-- Activity --
Please find every line in the records below that contains the word "amber", and copy it.
◆ ◆ ◆ ◆ ◆
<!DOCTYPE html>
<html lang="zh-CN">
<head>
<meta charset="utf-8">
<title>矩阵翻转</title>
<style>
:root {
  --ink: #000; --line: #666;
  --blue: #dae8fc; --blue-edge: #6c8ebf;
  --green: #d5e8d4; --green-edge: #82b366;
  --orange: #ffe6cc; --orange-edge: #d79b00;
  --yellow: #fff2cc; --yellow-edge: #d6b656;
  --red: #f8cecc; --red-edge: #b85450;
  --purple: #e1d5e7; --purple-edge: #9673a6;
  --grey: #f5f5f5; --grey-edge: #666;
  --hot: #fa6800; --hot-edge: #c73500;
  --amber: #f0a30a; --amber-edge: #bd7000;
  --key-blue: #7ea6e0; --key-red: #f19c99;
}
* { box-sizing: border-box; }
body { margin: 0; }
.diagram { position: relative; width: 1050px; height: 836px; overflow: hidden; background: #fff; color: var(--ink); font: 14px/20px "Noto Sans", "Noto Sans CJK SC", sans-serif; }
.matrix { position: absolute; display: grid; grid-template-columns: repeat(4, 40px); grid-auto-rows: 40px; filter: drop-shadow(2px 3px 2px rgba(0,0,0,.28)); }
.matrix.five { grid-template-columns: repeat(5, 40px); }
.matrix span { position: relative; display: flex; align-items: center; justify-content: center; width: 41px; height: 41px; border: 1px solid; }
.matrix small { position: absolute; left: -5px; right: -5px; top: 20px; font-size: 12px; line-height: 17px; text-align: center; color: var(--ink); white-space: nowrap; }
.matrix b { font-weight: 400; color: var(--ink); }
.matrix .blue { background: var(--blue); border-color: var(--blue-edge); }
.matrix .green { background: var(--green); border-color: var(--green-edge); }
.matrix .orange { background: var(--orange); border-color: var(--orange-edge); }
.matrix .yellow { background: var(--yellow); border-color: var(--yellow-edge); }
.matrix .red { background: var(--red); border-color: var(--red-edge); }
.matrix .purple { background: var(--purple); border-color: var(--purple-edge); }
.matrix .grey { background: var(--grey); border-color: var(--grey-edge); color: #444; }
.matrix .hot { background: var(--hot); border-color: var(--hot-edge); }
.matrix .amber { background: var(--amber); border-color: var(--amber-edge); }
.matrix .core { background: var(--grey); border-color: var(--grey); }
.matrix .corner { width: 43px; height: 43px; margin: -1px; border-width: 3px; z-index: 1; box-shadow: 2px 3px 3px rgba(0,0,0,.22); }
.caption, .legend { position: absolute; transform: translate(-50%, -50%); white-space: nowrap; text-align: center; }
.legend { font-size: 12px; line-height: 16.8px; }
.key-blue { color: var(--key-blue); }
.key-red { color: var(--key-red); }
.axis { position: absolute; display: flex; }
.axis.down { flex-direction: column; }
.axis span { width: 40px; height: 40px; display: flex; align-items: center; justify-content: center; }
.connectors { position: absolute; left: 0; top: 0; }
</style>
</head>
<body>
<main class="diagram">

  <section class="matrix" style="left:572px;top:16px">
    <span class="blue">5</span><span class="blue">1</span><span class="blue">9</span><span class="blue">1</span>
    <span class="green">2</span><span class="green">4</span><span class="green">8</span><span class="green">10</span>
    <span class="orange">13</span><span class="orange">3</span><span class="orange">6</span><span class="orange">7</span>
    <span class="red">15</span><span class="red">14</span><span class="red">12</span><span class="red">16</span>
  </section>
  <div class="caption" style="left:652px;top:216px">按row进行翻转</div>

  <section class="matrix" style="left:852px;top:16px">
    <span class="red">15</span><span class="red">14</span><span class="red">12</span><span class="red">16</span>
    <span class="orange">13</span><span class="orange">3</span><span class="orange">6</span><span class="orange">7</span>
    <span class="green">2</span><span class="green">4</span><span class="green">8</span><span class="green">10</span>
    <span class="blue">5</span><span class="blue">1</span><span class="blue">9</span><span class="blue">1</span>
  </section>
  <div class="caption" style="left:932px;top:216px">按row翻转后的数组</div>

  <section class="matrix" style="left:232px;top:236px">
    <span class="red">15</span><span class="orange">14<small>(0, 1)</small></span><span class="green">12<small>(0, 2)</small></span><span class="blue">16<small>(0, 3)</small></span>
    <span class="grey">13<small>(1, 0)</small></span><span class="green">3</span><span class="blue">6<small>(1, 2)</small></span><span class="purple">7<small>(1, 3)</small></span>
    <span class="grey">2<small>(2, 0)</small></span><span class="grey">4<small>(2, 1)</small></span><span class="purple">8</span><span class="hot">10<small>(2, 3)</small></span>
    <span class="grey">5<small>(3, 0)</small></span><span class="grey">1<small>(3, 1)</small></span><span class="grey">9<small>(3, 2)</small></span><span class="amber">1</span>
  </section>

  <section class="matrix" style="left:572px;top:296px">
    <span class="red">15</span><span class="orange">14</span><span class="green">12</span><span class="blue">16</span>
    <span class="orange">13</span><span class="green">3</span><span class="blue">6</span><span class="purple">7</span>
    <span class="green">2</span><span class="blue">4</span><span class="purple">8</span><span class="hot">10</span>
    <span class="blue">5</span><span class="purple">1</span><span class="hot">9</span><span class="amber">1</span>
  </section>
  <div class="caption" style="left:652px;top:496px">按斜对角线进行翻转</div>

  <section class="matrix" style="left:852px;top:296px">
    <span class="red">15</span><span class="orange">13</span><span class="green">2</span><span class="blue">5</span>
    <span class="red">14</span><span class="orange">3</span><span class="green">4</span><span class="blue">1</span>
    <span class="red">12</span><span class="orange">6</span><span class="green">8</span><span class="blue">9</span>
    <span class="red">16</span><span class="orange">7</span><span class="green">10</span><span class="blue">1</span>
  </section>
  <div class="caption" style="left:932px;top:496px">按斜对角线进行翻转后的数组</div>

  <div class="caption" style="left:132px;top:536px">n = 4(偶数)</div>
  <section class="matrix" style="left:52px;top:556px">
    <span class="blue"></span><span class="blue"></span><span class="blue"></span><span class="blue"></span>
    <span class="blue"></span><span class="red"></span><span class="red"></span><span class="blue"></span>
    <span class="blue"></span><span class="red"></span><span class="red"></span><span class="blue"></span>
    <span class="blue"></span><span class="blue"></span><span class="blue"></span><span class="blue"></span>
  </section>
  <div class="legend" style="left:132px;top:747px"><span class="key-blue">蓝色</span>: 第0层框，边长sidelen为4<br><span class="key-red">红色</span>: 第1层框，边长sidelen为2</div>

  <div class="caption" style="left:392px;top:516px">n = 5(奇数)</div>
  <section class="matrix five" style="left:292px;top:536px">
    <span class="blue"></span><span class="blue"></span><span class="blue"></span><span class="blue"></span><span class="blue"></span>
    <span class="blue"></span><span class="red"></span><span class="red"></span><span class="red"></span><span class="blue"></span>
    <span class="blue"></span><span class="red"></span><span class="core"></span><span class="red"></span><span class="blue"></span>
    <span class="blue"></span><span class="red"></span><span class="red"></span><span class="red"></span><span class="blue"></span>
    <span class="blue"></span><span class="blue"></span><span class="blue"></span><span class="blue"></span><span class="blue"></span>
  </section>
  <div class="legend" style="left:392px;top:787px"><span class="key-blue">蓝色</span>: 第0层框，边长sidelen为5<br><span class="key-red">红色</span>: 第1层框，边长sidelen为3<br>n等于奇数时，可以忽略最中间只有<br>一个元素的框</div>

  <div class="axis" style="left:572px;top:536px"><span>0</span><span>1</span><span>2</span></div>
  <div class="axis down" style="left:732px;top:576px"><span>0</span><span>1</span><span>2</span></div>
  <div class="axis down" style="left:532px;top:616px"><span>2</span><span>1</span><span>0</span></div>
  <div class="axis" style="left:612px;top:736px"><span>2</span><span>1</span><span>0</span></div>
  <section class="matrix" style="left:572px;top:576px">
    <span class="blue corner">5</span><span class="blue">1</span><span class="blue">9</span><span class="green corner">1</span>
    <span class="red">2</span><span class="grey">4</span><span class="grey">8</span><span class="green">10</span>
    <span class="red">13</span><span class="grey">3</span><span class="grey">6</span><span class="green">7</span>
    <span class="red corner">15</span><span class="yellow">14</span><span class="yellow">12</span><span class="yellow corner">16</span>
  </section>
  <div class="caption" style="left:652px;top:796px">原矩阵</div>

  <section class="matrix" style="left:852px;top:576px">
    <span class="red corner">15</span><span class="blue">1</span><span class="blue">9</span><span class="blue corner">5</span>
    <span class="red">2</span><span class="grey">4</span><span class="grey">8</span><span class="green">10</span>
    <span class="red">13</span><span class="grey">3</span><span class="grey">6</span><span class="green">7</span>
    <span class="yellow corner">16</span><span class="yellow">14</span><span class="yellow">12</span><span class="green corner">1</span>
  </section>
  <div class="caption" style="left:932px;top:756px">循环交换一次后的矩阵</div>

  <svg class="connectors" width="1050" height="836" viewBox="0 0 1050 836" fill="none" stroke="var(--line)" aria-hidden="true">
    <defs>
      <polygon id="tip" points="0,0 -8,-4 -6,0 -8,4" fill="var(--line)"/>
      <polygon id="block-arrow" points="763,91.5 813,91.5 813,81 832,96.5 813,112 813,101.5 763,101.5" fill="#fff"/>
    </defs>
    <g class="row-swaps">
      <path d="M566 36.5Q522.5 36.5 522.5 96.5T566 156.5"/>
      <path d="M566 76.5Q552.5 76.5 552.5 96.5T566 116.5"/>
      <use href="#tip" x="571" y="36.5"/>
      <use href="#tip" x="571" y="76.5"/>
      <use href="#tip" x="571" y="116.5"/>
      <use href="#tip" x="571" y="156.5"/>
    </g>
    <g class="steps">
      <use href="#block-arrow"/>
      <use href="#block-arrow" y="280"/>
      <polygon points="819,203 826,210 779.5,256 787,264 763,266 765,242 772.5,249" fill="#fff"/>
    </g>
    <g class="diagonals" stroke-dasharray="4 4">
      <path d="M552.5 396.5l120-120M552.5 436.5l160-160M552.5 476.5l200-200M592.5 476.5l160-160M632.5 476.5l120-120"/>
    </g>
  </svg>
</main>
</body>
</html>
◆ ◆ ◆ ◆ ◆
-- Response box --
  --amber: #f0a30a; --amber-edge: #bd7000;
.matrix .amber { background: var(--amber); border-color: var(--amber-edge); }
    <span class="grey">5<small>(3, 0)</small></span><span class="grey">1<small>(3, 1)</small></span><span class="grey">9<small>(3, 2)</small></span><span class="amber">1</span>
    <span class="blue">5</span><span class="purple">1</span><span class="hot">9</span><span class="amber">1</span>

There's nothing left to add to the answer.